Kennelly said the Flores twins’ plea agreement also makes no mention of immunity and was clear that no other promises had been made. He also said that jail calls played by prosecutors at the hearing were a “pretty strong indication in my view that immunity had not been obtained at that point.”
The ruling clears the way for the case to go to trial in June. Kennelly set a status hearing for Dec. 21.
Gaytan, 47, who is married to Margarito Flores, and Lopez, 42, who is Pedro Flores’ wife, were indicted in U.S. District Court in Chicago last year on money laundering charges. The indictment alleged the cash, much of it still in small denominations, was hauled across the border in rental trucks, secretly recouped from the twins’ associates in the U.S., hidden in trap compartments in vehicles and stash houses, and buried under their older brother’s home near Austin, Texas.
According to the indictment, Gaytan and Lopez spent much of the money on private school tuition for their children, international and domestic travel, rent and child support.
Lopez also allegedly sent $5,000 of the laundered money to her husband in prison and spent another $31,000 on a laundry business she opened in Arizona after the family went into hiding, according to the indictment.
So far, two members of the alleged conspiracy have pleaded guilty: Armando Flores, 53, of Round Rock, Texas, who helped them break into the drug business three decades ago; and Bianca Finnigan, 33, of Sycamore, Illinois, who is Lopez’s sister.

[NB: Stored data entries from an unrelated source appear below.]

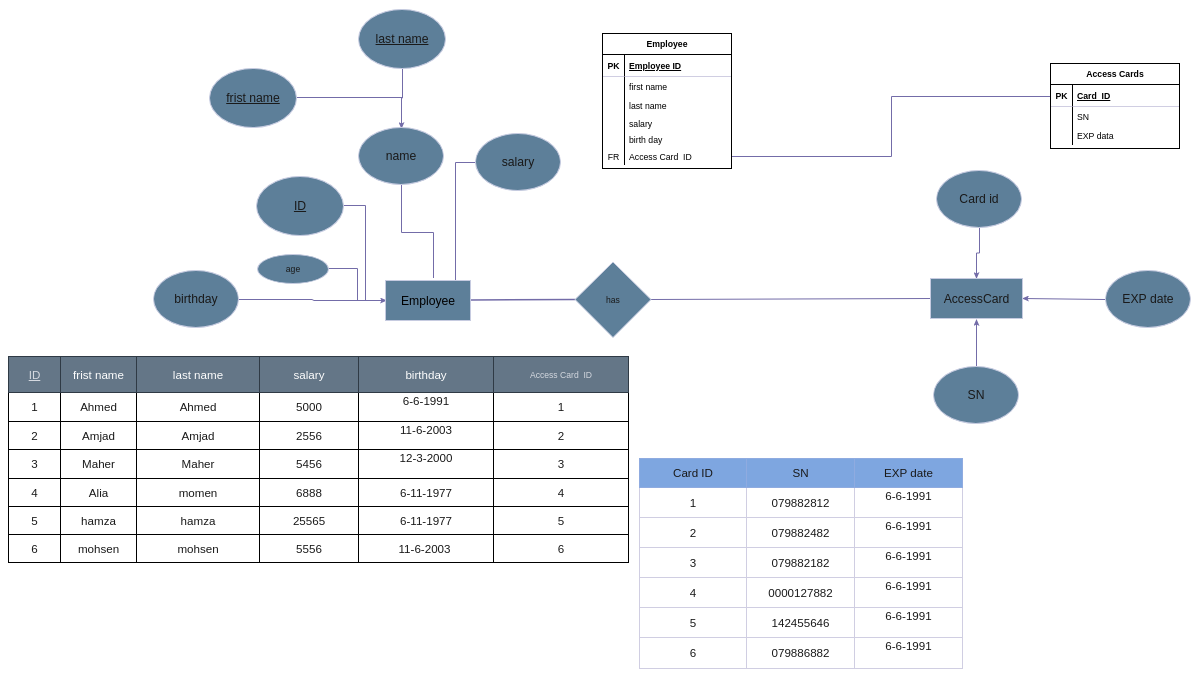
<!DOCTYPE html>
<html lang="en">
<head>
<meta charset="utf-8">
<title>Employee and access card ER diagram</title>
<style>
:root {
  --node: #5d7f99;
  --node-edge: #c6cbe0;
  --connector: #736ca8;
  --ink: #1a1a1a;
  --rule: #d0cee2;
  --staff-head: #647687;
  --card-head: #7ea6e0;
}
* { box-sizing: border-box; margin: 0; padding: 0; }
html, body { width: 1200px; height: 677px; overflow: hidden; background: #fff; }
body { position: relative; font: 12px/14px "Liberation Sans", Arial, sans-serif; color: var(--ink); }

.connectors { position: absolute; left: 0; top: 0; }
.connectors polyline { fill: none; stroke: var(--connector); stroke-width: 1; }

.node {
  position: absolute; left: var(--x); top: var(--y); width: 86px; height: 58px;
  display: flex; align-items: center; justify-content: center;
  font-size: 12.2px; background: var(--node); border: 1px solid var(--node-edge);
}
.attribute { border-radius: 50%; }
.key { width: 88px; height: 60px; text-decoration: underline; }
.small { width: 72px; height: 30px; font-size: 8.6px; }
.entity { height: 41px; }
.entity.strong { color: #000; }
.entity.wide { width: 93px; }
.relation { width: 76px; height: 76px; font-size: 8.6px; background: none; border: 0; }

.schema {
  position: absolute; left: var(--x); top: var(--y); width: 130px; height: var(--h);
  border: 1px solid #000; font-size: 8.7px; line-height: 10px; color: #000; background: #fff;
}
.schema h2 {
  height: 21px; display: flex; align-items: center; justify-content: center;
  font-size: 8.7px; border-bottom: 1px solid #000;
}
.schema dl { display: grid; grid-template-columns: 22px 1fr; }
.schema dt, .schema dd { display: flex; align-items: center; white-space: pre; }
.schema dt { justify-content: center; border-right: 1px solid #000; }
.schema dd { padding-left: 4px; }
.schema .primary { font-weight: bold; border-bottom: 1px solid var(--rule); }
.schema dd.primary { text-decoration: underline; }
.employee-fields { grid-template-rows: 22px 20px 18px 17px 16px 17px; }
.card-fields { grid-template-rows: 22px 20px 18px; }

table { position: absolute; border-collapse: collapse; table-layout: fixed; font-size: 11.6px; line-height: 14px; text-align: center; }
th { font-weight: normal; }
td, th { vertical-align: middle; white-space: pre; }
.raised { vertical-align: top; }
.staff { left: 8px; top: 356px; width: 621px; }
.staff td, .staff th { border: 1px solid #000; }
.staff tr { height: 28px; }
.staff .tall { height: 28.7px; }
.staff thead tr { height: 36px; background: var(--staff-head); color: #fff; }
.staff thead th { border-color: #2f3a45; }
.staff .id-head { color: #d5d9e0; text-decoration: underline; }
.staff .card-head { font-size: 8.6px; color: #d5d9e0; }
.staff .raised { padding-top: 1px; }
.staff .date { padding-right: 3px; }
.cards { left: 639px; top: 458px; width: 323px; }
.cards td, .cards th { border: 1px solid var(--rule); }
.cards tr { height: 30.1px; }
.cards thead tr { height: 29px; background: var(--card-head); }
.cards thead th { border-color: #8fabe0; }
.cards .raised { padding-top: 1px; }
</style>
</head>
<body>

<svg class="connectors" width="1200" height="677" viewBox="0 0 1200 677" aria-hidden="true">
  <defs>
    <marker id="arrow" viewBox="0 0 7 6" refX="6" refY="3" markerWidth="7" markerHeight="6" orient="auto">
      <path d="M0 0L7 3L0 6L1.5 3Z" fill="#736ca8"/>
    </marker>
  </defs>
  <polyline points="402.5,68 402.5,98 401.5,98 401.5,128" marker-end="url(#arrow)"/>
  <polyline points="297,97.5 402,97.5"/>
  <polyline points="401.5,185 401.5,232.5 433.5,232.5 433.5,278"/>
  <polyline points="475,162.5 455.5,162.5 455.5,280"/>
  <polyline points="344,205.5 365.5,205.5 365.5,300"/>
  <polyline points="328,268.5 357.5,268.5 357.5,300"/>
  <polyline points="238,299.5 312,299.5 314,300.5 386,300.5" marker-end="url(#arrow)"/>
  <polyline points="471,300 575,299.5" style="stroke-width:1.6"/>
  <polyline points="651,299.5 930,298.5"/>
  <polyline points="979.5,227 979.5,253 976.5,253 976.5,278" marker-end="url(#arrow)"/>
  <polyline points="1105,299.5 1023,298.5" marker-end="url(#arrow)"/>
  <polyline points="976.5,366 976.5,320" marker-end="url(#arrow)"/>
  <polyline points="731,156.5 891.5,156.5 891.5,96.5 1051,96.5"/>
  <polygon points="613,262 651,299.5 613,337.5 575,299.5" fill="#5d7f99" stroke="#c6cbe0"/>
</svg>

<main>
  <div class="node attribute key" style="--x:358px;--y:9px">last name</div>
  <div class="node attribute key" style="--x:209px;--y:68px">frist name</div>
  <div class="node attribute" style="--x:358px;--y:127px">name</div>
  <div class="node attribute" style="--x:475px;--y:133px">salary</div>
  <div class="node attribute key" style="--x:256px;--y:176px">ID</div>
  <div class="node attribute small" style="--x:257px;--y:254px">age</div>
  <div class="node attribute" style="--x:153px;--y:270px">birthday</div>
  <div class="node entity strong" style="--x:385px;--y:280px">Employee</div>
  <div class="node relation" style="--x:575px;--y:262px">has</div>
  <div class="node entity wide" style="--x:930px;--y:278px">AccessCard</div>
  <div class="node attribute" style="--x:936px;--y:170px">Card id</div>
  <div class="node attribute" style="--x:1105px;--y:270px">EXP date</div>
  <div class="node attribute" style="--x:933px;--y:366px">SN</div>

  <section class="schema" style="--x:602px;--y:33px;--h:136px">
    <h2>Employee</h2>
    <dl class="employee-fields">
      <dt class="primary">PK</dt><dd class="primary">Employee ID</dd>
      <dt></dt><dd>first name</dd>
      <dt></dt><dd>last name</dd>
      <dt></dt><dd>salary</dd>
      <dt></dt><dd>birth day</dd>
      <dt>FR</dt><dd>Access Card  ID</dd>
    </dl>
  </section>

  <section class="schema" style="--x:1050px;--y:63px;--h:86px">
    <h2>Access Cards</h2>
    <dl class="card-fields">
      <dt class="primary">PK</dt><dd class="primary">Card  ID</dd>
      <dt></dt><dd>SN</dd>
      <dt></dt><dd>EXP data</dd>
    </dl>
  </section>

  <table class="staff">
    <colgroup><col style="width:52px"><col style="width:76px"><col style="width:123px"><col style="width:99px"><col style="width:135px"><col style="width:135px"></colgroup>
    <thead>
      <tr><th class="id-head">ID</th><th>frist name</th><th>last name</th><th>salary</th><th>birthday</th><th class="card-head">Access Card  ID</th></tr>
    </thead>
    <tbody>
      <tr class="tall"><td>1</td><td>Ahmed</td><td>Ahmed</td><td>5000</td><td class="raised">6-6-1991</td><td>1</td></tr>
      <tr class="tall"><td>2</td><td>Amjad</td><td>Amjad</td><td>2556</td><td class="raised">11-6-2003</td><td>2</td></tr>
      <tr class="tall"><td>3</td><td>Maher</td><td>Maher</td><td>5456</td><td class="raised">12-3-2000</td><td>3</td></tr>
      <tr><td>4</td><td>Alia</td><td>momen</td><td>6888</td><td>6-11-1977</td><td>4</td></tr>
      <tr><td>5</td><td>hamza</td><td>hamza</td><td>25565</td><td>6-11-1977</td><td>5</td></tr>
      <tr><td>6</td><td>mohsen</td><td>mohsen</td><td>5556</td><td class="date">11-6-2003</td><td>6</td></tr>
    </tbody>
  </table>

  <table class="cards">
    <colgroup><col style="width:107px"><col style="width:108px"><col style="width:108px"></colgroup>
    <thead>
      <tr><th>Card ID</th><th>SN</th><th>EXP date</th></tr>
    </thead>
    <tbody>
      <tr><td>1</td><td>079882812</td><td class="raised">6-6-1991</td></tr>
      <tr><td>2</td><td>079882482</td><td class="raised">6-6-1991</td></tr>
      <tr><td>3</td><td>079882182</td><td class="raised">6-6-1991</td></tr>
      <tr><td>4</td><td>0000127882</td><td class="raised">6-6-1991</td></tr>
      <tr><td>5</td><td>142455646</td><td class="raised">6-6-1991</td></tr>
      <tr><td>6</td><td>079886882</td><td class="raised">6-6-1991</td></tr>
    </tbody>
  </table>
</main>
</body>
</html>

The evidentiary hearings held by Kennelly in July provided an unusual behind-the-scenes look at the trafficking operations of the Flores twins, who rose from the streets of Little Village to run a massive drug-trafficking operation before they agreed to cooperate against El Chapo in 2008. The twins were eventually sentenced to 14 years in prison and were released last year.
And in a highly unusual move, Pedro Flores testified via video link that he and his brother were promised early on by investigators that his wife and other family members would not be prosecuted for any drug-related activities.
“I thought my family was good,” Flores told the judge.
Prosecutors, though, repeatedly asserted at the hearings that there was never any immunity deal for the wives, which could only be finalized in a written document approved by the highest levels at the U.S. attorney’s office. And even if such protection was offered, it would not have excused the wives from future crimes, prosecutors have argued.
Also testifying was Gaytan, who said she was the one who flew to Chicago in April 2008 to tell the family’s criminal defense lawyer that the Flores twins were considering cooperating against the cartel. She said the brothers were adamant that any deal include immunity for the rest of the family.
In her testimony, Gaytan also admitted that she did not disclose millions of dollars in drug proceeds that she’d collected from numerous couriers between 2004 and 2008.
Under questioning from both her attorney and federal prosecutors, Gaytan insisted the government was mostly concerned about one stash of between $4 million and $5 million that they had arranged to be picked up from an associate in Maryland and stored under the floorboards of Gaytan’s home in Plainfield.
“They were asking me about specific properties, specific money,” Gaytan said. “The scope was very constricted.”
Assistant U.S. Attorney Andrew Erskine, to counter Gaytan, read directly from the wives’ 2017 tell-all book, “Cartel Wives,” at the hearing, including one passage where Gaytan said that the family was taking a leap of faith and had been given “no promises.”
Gaytan said that she was not referring to the government with those words, but rather “life in general.”